The College applied to strike out Mr. Homan’s claim against it, arguing that it disclosed no reasonable cause of action. In Homan v Nemanishen, Justice Fitzpatrick agreed with the College and struck out the claim.
Her Honour found that, in fulfilling its statutory role as the regulator of the practice of medicine in British Columbia, the College did not owe a private law duty of care to Mr. Homan. No duty of care was found to arise as a result of the provisions of the Health Professions Act, nor were there any specific interactions between Mr. Homan and the College to give rise to a duty of care.
However, as his doctor, Dr. Nemanishen did owe Mr. Homan a duty of care. It remains to be seen whether the Homan case will proceed against the doctor, and if so, whether he will be found liable for any injury suffered. This will depend on whether Mr. Homan can prove that:
- Dr. Nemanishen breached the standard of care expected of medical practitioners in the prescribing of opioid medications for pain management;
- he sustained damage; and

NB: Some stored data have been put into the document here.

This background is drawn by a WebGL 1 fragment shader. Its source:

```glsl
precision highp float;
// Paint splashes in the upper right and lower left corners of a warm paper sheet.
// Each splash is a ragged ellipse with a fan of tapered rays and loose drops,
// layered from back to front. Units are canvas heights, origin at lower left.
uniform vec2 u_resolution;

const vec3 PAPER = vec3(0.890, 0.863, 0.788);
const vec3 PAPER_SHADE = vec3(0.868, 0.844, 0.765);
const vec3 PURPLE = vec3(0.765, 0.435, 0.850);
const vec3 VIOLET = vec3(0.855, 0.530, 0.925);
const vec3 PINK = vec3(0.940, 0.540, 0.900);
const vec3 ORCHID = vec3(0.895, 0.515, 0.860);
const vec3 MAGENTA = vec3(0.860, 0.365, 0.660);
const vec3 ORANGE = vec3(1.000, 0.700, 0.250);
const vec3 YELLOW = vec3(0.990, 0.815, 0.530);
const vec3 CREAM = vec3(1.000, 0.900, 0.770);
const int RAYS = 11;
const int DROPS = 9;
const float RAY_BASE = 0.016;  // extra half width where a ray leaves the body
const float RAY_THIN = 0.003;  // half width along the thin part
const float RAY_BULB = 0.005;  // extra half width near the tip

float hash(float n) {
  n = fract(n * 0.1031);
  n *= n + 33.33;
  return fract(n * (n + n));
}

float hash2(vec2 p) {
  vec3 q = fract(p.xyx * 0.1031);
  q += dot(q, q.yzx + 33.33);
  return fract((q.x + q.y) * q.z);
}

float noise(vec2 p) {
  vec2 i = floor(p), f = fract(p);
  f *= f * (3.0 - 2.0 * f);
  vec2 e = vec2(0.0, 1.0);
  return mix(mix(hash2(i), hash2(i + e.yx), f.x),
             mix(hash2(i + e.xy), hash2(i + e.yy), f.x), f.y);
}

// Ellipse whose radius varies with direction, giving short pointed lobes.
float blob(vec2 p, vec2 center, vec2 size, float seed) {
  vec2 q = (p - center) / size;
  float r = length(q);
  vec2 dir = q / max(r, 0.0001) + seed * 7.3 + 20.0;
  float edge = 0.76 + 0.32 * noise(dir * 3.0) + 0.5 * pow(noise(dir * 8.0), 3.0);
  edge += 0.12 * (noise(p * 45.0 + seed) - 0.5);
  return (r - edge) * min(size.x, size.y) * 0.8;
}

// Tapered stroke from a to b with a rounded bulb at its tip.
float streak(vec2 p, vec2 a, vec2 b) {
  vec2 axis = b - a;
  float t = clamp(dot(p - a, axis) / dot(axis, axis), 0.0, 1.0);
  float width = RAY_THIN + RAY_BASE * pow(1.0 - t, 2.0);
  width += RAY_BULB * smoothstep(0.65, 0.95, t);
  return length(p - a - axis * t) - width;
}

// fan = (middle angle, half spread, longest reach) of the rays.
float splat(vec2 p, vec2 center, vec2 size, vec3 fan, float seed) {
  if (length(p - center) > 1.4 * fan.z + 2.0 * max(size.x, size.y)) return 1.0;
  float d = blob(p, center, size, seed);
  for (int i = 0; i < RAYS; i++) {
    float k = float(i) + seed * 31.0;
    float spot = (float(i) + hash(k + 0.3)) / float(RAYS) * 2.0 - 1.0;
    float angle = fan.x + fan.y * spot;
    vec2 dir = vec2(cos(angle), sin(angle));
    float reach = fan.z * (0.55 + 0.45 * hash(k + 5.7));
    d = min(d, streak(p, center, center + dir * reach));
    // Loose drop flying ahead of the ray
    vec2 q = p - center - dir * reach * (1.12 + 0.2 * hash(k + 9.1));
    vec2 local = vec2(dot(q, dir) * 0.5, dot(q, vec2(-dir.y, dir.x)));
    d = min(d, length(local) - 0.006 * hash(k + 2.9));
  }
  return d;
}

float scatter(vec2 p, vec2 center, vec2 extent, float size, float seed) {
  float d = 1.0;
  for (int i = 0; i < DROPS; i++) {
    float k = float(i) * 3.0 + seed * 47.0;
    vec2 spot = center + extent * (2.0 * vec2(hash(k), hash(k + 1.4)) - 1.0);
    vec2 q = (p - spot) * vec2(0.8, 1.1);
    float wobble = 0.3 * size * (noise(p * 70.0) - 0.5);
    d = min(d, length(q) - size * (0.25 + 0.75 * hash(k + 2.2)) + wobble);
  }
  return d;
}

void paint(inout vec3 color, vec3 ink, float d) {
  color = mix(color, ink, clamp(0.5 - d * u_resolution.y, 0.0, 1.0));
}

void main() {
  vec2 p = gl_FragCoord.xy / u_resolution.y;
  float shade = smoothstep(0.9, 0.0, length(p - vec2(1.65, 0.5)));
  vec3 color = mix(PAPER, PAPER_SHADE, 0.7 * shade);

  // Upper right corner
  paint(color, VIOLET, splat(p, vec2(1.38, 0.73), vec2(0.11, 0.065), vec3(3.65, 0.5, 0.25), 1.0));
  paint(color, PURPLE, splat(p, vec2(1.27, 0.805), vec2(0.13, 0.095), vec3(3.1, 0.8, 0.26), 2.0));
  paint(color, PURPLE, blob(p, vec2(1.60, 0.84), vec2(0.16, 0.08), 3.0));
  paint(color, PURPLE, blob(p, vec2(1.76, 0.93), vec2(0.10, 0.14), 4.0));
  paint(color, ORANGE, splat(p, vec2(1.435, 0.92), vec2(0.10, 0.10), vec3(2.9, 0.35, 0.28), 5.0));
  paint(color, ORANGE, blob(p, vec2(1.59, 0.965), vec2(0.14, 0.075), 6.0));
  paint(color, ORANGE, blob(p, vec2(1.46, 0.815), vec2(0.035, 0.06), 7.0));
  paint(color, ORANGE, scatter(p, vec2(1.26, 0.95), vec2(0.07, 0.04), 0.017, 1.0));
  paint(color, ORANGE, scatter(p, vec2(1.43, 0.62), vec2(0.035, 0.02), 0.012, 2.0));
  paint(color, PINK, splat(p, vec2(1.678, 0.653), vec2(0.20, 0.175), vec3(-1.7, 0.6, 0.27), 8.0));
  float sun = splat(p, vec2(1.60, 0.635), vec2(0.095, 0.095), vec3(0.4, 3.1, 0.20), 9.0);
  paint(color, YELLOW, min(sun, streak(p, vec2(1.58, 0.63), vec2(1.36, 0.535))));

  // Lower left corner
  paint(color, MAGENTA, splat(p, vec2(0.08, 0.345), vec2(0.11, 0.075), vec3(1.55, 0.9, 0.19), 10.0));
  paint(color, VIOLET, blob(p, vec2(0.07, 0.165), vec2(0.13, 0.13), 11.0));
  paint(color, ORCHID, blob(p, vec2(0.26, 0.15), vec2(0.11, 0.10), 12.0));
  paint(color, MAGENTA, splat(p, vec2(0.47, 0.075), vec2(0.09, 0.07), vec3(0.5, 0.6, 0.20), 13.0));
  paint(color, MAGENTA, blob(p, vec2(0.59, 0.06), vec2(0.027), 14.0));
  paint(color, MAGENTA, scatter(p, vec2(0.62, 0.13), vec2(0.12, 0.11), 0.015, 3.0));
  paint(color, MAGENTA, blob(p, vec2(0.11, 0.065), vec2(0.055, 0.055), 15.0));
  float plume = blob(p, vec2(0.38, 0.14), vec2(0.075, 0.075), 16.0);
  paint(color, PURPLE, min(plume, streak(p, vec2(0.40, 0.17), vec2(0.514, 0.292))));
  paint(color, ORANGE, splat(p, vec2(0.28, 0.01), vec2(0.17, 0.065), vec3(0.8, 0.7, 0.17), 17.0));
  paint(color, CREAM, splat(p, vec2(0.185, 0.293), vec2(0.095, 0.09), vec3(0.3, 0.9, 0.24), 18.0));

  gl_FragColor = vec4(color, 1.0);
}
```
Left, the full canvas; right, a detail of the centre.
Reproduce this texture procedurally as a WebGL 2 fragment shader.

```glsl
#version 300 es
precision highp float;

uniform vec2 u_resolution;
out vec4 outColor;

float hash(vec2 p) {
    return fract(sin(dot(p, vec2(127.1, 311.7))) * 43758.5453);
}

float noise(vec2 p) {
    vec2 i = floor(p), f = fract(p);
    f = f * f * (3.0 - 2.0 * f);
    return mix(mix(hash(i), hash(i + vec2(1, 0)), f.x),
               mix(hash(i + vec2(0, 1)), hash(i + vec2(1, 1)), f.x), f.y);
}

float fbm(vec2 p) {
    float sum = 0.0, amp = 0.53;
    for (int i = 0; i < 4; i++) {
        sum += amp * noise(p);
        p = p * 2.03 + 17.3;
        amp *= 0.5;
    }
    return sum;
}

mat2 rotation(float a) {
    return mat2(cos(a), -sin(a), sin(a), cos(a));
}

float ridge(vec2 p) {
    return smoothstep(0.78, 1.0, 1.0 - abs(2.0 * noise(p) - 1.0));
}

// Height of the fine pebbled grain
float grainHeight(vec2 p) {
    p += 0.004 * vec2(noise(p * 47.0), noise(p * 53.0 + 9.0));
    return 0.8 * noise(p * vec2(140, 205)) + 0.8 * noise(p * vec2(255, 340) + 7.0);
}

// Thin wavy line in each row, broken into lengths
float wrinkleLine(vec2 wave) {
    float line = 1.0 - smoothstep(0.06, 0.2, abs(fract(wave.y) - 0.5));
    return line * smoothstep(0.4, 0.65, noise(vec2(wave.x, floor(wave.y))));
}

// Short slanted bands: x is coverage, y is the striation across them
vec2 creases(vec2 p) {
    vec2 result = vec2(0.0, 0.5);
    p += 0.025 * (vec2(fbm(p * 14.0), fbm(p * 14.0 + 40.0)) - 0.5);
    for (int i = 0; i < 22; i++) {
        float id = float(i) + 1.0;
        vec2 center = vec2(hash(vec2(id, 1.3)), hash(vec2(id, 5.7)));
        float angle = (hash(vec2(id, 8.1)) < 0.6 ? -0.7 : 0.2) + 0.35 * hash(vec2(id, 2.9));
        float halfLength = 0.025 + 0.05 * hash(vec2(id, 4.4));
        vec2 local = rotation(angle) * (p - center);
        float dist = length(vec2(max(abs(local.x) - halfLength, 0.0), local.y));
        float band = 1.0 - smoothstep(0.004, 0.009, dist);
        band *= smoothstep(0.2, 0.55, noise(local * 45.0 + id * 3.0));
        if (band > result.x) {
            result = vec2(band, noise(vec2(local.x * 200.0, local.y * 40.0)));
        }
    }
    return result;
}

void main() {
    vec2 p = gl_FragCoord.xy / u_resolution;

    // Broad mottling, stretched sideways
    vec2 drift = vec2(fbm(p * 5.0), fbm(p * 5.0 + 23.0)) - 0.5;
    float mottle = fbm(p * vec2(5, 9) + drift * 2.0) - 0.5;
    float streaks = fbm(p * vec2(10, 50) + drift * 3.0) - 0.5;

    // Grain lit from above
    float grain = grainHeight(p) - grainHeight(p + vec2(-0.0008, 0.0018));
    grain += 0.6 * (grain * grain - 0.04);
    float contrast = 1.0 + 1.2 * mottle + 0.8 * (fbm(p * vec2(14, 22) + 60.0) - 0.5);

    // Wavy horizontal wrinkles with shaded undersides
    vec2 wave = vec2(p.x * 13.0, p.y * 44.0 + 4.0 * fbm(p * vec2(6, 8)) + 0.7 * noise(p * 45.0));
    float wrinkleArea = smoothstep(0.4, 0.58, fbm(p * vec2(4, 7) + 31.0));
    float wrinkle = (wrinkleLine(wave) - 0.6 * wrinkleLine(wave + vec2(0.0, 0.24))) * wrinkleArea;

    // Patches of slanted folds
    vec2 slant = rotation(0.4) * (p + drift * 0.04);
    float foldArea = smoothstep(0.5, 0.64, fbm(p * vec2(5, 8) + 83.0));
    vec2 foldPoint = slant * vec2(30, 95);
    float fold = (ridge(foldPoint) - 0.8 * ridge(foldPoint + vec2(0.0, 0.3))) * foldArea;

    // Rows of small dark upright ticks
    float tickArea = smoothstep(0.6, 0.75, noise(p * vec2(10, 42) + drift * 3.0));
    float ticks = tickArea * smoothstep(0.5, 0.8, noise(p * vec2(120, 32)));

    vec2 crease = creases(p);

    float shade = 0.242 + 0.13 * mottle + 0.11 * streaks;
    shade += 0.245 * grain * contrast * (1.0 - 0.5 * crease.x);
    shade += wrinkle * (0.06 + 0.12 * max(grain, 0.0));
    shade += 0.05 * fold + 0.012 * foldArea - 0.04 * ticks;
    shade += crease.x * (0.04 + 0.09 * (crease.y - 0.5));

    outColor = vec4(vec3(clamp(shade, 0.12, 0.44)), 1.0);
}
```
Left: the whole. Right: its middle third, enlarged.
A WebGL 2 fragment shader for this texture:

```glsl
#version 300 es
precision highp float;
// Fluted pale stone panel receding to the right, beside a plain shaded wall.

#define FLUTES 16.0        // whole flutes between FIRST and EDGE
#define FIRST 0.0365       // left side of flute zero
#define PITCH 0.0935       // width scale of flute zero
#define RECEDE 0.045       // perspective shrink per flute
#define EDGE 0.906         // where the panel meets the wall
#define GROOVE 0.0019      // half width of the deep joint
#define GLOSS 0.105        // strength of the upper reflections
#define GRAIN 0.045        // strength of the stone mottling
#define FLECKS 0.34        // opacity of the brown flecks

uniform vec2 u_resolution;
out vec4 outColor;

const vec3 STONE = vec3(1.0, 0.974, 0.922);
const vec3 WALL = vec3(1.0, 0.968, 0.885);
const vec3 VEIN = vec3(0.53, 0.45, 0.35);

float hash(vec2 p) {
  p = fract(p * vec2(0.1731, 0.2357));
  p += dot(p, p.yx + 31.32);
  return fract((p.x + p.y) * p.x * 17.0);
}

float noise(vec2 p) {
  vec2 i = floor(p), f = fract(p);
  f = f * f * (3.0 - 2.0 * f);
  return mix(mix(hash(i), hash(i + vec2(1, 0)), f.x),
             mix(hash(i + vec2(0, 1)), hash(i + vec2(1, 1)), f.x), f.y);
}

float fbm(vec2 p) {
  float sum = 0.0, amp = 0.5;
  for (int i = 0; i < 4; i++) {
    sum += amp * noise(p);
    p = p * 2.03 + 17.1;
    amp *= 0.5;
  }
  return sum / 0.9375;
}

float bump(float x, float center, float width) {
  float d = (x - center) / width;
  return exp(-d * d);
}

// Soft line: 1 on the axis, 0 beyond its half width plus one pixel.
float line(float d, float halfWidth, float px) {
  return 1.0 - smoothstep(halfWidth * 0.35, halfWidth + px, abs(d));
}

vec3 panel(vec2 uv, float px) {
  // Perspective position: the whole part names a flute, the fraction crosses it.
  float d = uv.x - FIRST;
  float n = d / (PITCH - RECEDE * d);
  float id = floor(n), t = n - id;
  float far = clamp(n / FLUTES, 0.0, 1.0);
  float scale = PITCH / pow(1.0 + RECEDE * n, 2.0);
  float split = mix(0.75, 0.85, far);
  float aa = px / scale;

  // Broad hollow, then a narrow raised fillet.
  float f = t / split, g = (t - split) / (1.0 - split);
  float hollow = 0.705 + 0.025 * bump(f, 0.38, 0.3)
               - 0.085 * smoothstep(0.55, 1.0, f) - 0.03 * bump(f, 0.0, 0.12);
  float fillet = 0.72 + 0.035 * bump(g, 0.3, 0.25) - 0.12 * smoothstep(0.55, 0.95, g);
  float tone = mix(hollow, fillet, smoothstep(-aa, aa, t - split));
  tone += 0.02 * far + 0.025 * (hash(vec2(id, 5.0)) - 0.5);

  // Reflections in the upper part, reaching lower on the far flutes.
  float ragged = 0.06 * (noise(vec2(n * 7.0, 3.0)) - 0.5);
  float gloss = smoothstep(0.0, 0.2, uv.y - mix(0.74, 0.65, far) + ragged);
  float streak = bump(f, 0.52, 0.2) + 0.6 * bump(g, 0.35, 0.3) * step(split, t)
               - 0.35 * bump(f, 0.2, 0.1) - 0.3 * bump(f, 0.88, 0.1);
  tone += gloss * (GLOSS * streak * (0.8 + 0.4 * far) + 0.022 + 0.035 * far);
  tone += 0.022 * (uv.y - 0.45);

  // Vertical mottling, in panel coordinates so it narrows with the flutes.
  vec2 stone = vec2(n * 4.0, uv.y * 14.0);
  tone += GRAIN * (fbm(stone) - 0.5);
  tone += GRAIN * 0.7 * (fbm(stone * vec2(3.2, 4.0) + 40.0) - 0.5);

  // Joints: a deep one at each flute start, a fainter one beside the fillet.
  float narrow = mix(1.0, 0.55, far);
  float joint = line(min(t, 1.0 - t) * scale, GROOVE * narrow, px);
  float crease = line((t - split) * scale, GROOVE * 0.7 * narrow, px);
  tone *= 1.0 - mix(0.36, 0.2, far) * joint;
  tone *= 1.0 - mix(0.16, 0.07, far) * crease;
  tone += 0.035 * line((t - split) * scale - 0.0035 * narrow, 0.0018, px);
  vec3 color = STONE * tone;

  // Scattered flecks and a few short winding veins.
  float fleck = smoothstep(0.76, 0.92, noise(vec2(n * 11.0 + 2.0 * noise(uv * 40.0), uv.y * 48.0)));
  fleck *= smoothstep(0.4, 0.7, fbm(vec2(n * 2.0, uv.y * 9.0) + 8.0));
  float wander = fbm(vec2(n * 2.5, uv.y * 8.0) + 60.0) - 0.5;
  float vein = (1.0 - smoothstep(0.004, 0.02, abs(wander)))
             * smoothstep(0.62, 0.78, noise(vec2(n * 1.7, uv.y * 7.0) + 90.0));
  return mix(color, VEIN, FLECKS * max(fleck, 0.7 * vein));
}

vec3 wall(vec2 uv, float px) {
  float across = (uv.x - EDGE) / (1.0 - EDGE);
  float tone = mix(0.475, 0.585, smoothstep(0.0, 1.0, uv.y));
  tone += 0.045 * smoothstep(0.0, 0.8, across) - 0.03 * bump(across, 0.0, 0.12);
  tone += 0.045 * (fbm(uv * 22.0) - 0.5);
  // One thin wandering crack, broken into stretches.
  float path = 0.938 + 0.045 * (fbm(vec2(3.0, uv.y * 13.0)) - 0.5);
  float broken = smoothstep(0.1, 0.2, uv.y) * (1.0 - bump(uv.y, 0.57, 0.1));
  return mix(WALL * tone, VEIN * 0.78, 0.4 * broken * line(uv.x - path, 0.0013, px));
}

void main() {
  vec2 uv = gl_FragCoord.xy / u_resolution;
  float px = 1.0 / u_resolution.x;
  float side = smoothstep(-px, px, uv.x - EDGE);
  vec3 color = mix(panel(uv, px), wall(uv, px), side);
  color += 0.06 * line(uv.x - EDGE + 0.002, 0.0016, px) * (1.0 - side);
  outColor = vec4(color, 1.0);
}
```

- the damage was caused by the doctor’s breach (if not for the negligent act, the injury would not have occurred).
Contact Tierney Stauffer LLP for Advice on Medical Malpractice Claims
At Tierney Stauffer LLP, we know how overwhelmed you may feel about the prospect of launching a medical or hospital malpractice lawsuit. If you have a valid claim against a medical practitioner or hospital, you need a strong advocate by your side to fight their insurers and lawyers. It is important that you seek prompt advice from our personal injury lawyers, who have a great deal of experience working with clients on medical malpractice claims throughout Ontario. Call us at 1-888-799-8057 or reach out online to set up a consultation today.